• **AVAILABLE RECORDS**
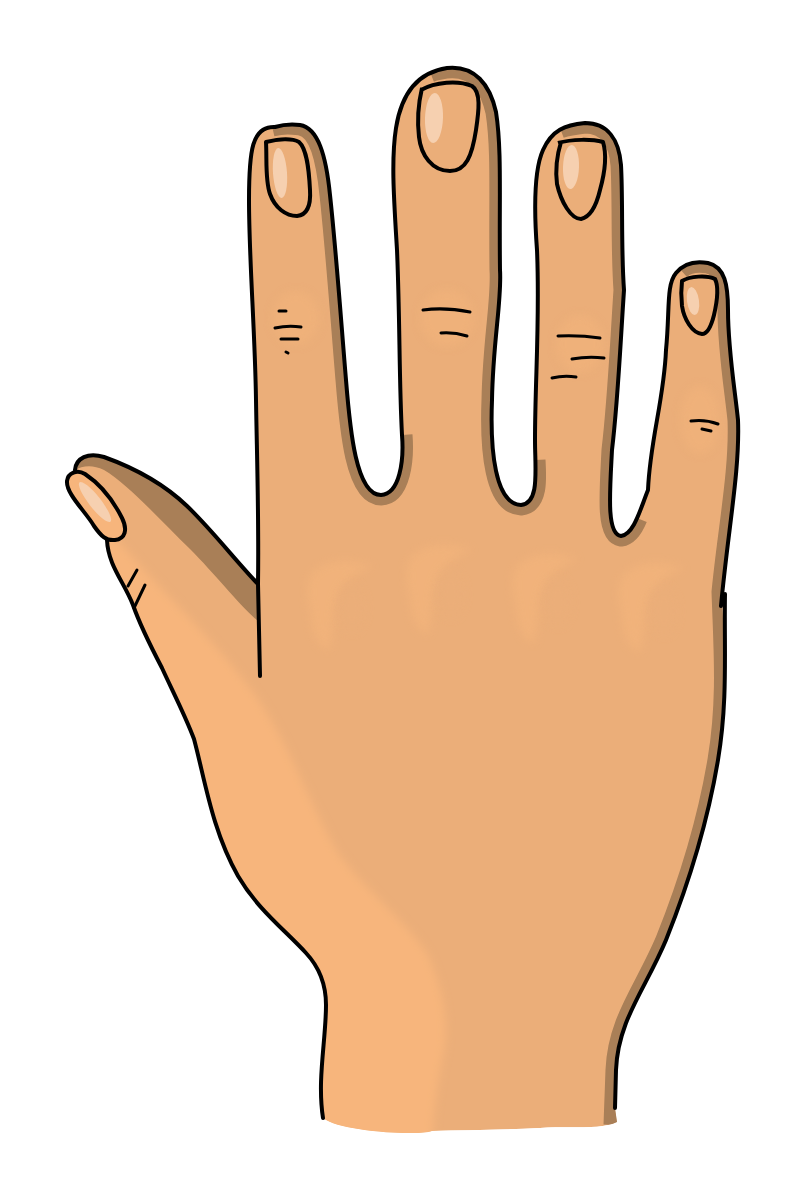
<!DOCTYPE html>
<html lang="en">
<head>
<meta charset="utf-8">
<title>Back of a hand</title>
<style>
:root{--paper:#fff;--skin:#ebae79;--light:#f7b57c;--shade:#a97f57;--glow:#f3b47b;--shine:#f6d0b0;--ink:#000}
html,body{margin:0;background:var(--paper);overflow:hidden}
svg{display:block;width:806px;height:1200px}
.skin{fill:var(--skin)}
.light{fill:var(--light)}
.shade{fill:var(--shade)}
.shade-edge{fill:none;stroke:var(--shade);stroke-width:21;stroke-linejoin:round}
.ink{fill:none;stroke:var(--ink);stroke-width:4;stroke-linecap:round;stroke-linejoin:round}
.crease{stroke-width:3}
.nail{fill:var(--skin);stroke:var(--ink);stroke-width:4;stroke-linejoin:round}
.nail-light{fill:var(--light)}
.shine{fill:var(--shine)}
.glow{fill:var(--glow)}
.knuckle{fill:var(--glow);opacity:.75}
</style>
</head>
<body>
<svg viewBox="0 0 806 1200" role="img" aria-label="Drawing of the back of a hand with spread fingers">
<defs>
<path id="hand" d="M323 1118C317 1080 326 1040 326 1005C326 985 320 968 306 953C285 930 258 910 238 876C212 830 205 780 194 739C185 715 172 690 162 668C150 645 140 625 133 605C124 582 108 565 107 540L75 470C76 458 88 452 104 457C140 470 165 485 187 506C212 530 235 560 258 584C259 520 257 460 256 400C255 330 249 260 249 200C249 150 252 126 275 127C285 124 292 124 300 125C318 128 326 155 330 195C336 250 341 320 346 380C350 430 356 495 381 495C400 494 404 460 402 435C399 380 400 320 397 250C394 200 391 160 396 128C402 90 420 72 447 68C475 65 490 85 496 112C502 150 499 200 500 270C502 300 493 340 492 400C490 450 495 504 521 505C540 503 535 470 535 440C535 380 540 320 537 250C534 210 534 170 543 150C552 130 565 125 585 123C608 123 619 140 621 165C623 200 621 250 624 290C620 350 618 400 612 450C610 490 606 534 621 536C634 534 640 510 648 490C650 440 664 400 666 350C670 310 666 285 676 273C685 262 697 261 708 263C725 267 728 285 728 310C728 350 735 390 738 420C740 470 728 530 722 592C724 650 728 700 718 760C708 820 690 880 666 940C645 990 618 1020 616 1070L615 1108L617 1122C602 1130 570 1126 540 1128C500 1130 465 1130 432 1131C420 1136 340 1132 323 1118Z"/>
<clipPath id="hand-clip"><use href="#hand"/></clipPath>
<filter id="soft" x="-20%" y="-20%" width="140%" height="140%"><feGaussianBlur stdDeviation="4"/></filter>
<path id="knuckle-arc" d="M0 14C16 -2 38 -2 62 6C44 14 30 22 25 40C20 58 24 74 18 90C6 86 0 72 0 54C-4 40 -6 26 0 14Z"/>
</defs>

<g id="skin-tones" clip-path="url(#hand-clip)">
<use href="#hand" class="skin"/>
<path class="light" filter="url(#soft)" d="M90 520L122 545C160 590 215 640 255 695C290 745 305 795 338 853C365 890 405 920 428 955C440 985 448 1010 445 1045C438 1080 434 1105 432 1145H300L80 760Z"/>
<g id="finger-glow" filter="url(#soft)" class="glow" opacity=".55">
<ellipse cx="296" cy="318" rx="24" ry="27"/>
<ellipse cx="447" cy="318" rx="27" ry="29"/>
<ellipse cx="580" cy="344" rx="24" ry="29"/>
<ellipse cx="700" cy="420" rx="20" ry="34"/>
</g>
<g id="edge-shade">
<path class="shade" d="M75 470C76 458 88 450 104 455C140 468 165 485 187 506C212 530 235 560 259 582V622C240 606 215 574 190 549C160 520 128 484 104 470C92 464 82 466 75 470Z"/>
<path class="shade-edge" d="M272 126C285 123 292 124 300 125C318 128 326 155 330 195C336 250 341 320 346 380C350 430 356 495 381 495C400 494 404 460 402 435"/>
<path class="shade-edge" d="M430 72C435 70 441 69 447 68C475 65 490 85 496 112C502 150 499 200 500 270C502 300 493 340 492 400C490 450 495 504 521 505C538 503 536 478 535 460"/>
<path class="shade-edge" d="M560 128C568 125 576 124 585 123C608 123 619 140 621 165C623 200 621 250 624 290C620 350 618 400 612 450C610 490 606 534 621 536C628 535 633 528 637 518"/>
<path class="shade-edge" d="M680 269C688 262 697 261 708 263C725 267 728 285 728 310C728 350 735 390 738 420C740 470 728 530 722 592C724 650 728 700 718 760C708 820 690 880 666 940C645 990 618 1020 616 1070L614 1125"/>
</g>
</g>

<g id="knuckles" class="knuckle" filter="url(#soft)">
<use href="#knuckle-arc" x="311" y="560"/>
<use href="#knuckle-arc" x="410" y="544"/>
<use href="#knuckle-arc" x="516" y="553"/>
<use href="#knuckle-arc" x="622" y="562"/>
</g>
<g id="knuckle-dips" class="skin" filter="url(#soft)" opacity=".8">
<ellipse cx="352" cy="608" rx="13" ry="24"/>
<ellipse cx="451" cy="594" rx="13" ry="24"/>
<ellipse cx="558" cy="602" rx="13" ry="24"/>
<ellipse cx="664" cy="611" rx="13" ry="24"/>
</g>

<g id="outline" class="ink">
<path d="M323 1118C317 1080 326 1040 326 1005C326 985 320 968 306 953C285 930 258 910 238 876C212 830 205 780 194 739C185 715 172 690 162 668C150 645 140 625 133 605C124 582 108 565 107 540"/>
<path d="M75 470C76 458 88 452 104 457C140 470 165 485 187 506C212 530 235 560 257 583"/>
<path d="M260 676L258 584C259 520 257 460 256 400C255 330 249 260 249 200C249 150 252 126 275 127C285 124 292 124 300 125C318 128 326 155 330 195C336 250 341 320 346 380C350 430 356 495 381 495C400 494 404 460 402 435C399 380 400 320 397 250C394 200 391 160 396 128C402 90 420 72 447 68C475 65 490 85 496 112C502 150 499 200 500 270C502 300 493 340 492 400C490 450 495 504 521 505C540 503 535 470 535 440C535 380 540 320 537 250C534 210 534 170 543 150C552 130 565 125 585 123C608 123 619 140 621 165C623 200 621 250 624 290C620 350 618 400 612 450C610 490 606 534 621 536C634 534 640 510 648 490C650 440 664 400 666 350C670 310 666 285 676 273C685 262 697 261 708 263C725 267 728 285 728 310C728 350 735 390 738 420C740 470 728 530 721 606"/>
<path d="M725 594C724 650 728 700 718 760C708 820 690 880 666 940C645 990 618 1020 616 1070L615 1108"/>
</g>

<g id="nails">
<path class="nail nail-light" d="M67 481C68 473 77 469 85 474C100 484 113 500 122 518C128 530 125 539 115 540C106 541 101 536 94 526C86 512 66 494 67 481Z"/>
<path class="nail" d="M266 142C278 139 292 138 299 142C307 149 309 170 310 190C311 206 307 215 297 216C286 216 275 208 270 194C265 180 267 160 266 142Z"/>
<path class="nail" d="M421 90C435 82 458 80 472 86C481 92 479 110 476 130C472 156 466 171 450 171C432 171 421 155 419 137C417 120 418 105 422 88"/>
<path class="nail" d="M558 143C572 139 592 139 603 142C607 155 605 172 600 190C596 207 590 217 581 219C571 219 561 202 557 184C555 168 557 155 561 142"/>
<path class="nail" d="M682 281C690 276 707 275 715 279C719 287 717 302 714 315C711 327 707 334 702 334C692 333 684 319 682 306C681 297 681 289 682 281Z"/>
</g>
<g id="nail-shine" class="shine">
<ellipse cx="95" cy="502" rx="6" ry="25" transform="rotate(-38 95 502)"/>
<ellipse cx="280" cy="173" rx="7" ry="25" transform="rotate(-4 280 173)"/>
<ellipse cx="434" cy="118" rx="9" ry="25" transform="rotate(2 434 118)"/>
<ellipse cx="571" cy="167" rx="8" ry="22" transform="rotate(2 571 167)"/>
<ellipse cx="693" cy="301" rx="6" ry="14" transform="rotate(-8 693 301)"/>
</g>

<g id="creases" class="ink crease">
<path d="M137 570L128 586M145 585L134 608"/>
<path d="M279 311H286M275 328Q288 325 301 327M281 339H298M286 352L288 353"/>
<path d="M423 310Q445 307 470 312M441 333Q454 332 467 336"/>
<path d="M558 336Q580 335 600 338M572 359Q588 356 604 358M552 378Q564 375 576 377"/>
<path d="M691 421Q705 419 718 424M702 429L711 431"/>
</g>
</svg>
</body>
</html>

• **PROBLEM TO WORK ON**
Among the lines above, return those that hold the word "light".

• **EXPECTED ANSWER**
:root{--paper:#fff;--skin:#ebae79;--light:#f7b57c;--shade:#a97f57;--glow:#f3b47b;--shine:#f6d0b0;--ink:#000}
.light{fill:var(--light)}
.nail-light{fill:var(--light)}
<path class="light" filter="url(#soft)" d="M90 520L122 545C160 590 215 640 255 695C290 745 305 795 338 853C365 890 405 920 428 955C440 985 448 1010 445 1045C438 1080 434 1105 432 1145H300L80 760Z"/>
<path class="nail nail-light" d="M67 481C68 473 77 469 85 474C100 484 113 500 122 518C128 530 125 539 115 540C106 541 101 536 94 526C86 512 66 494 67 481Z"/>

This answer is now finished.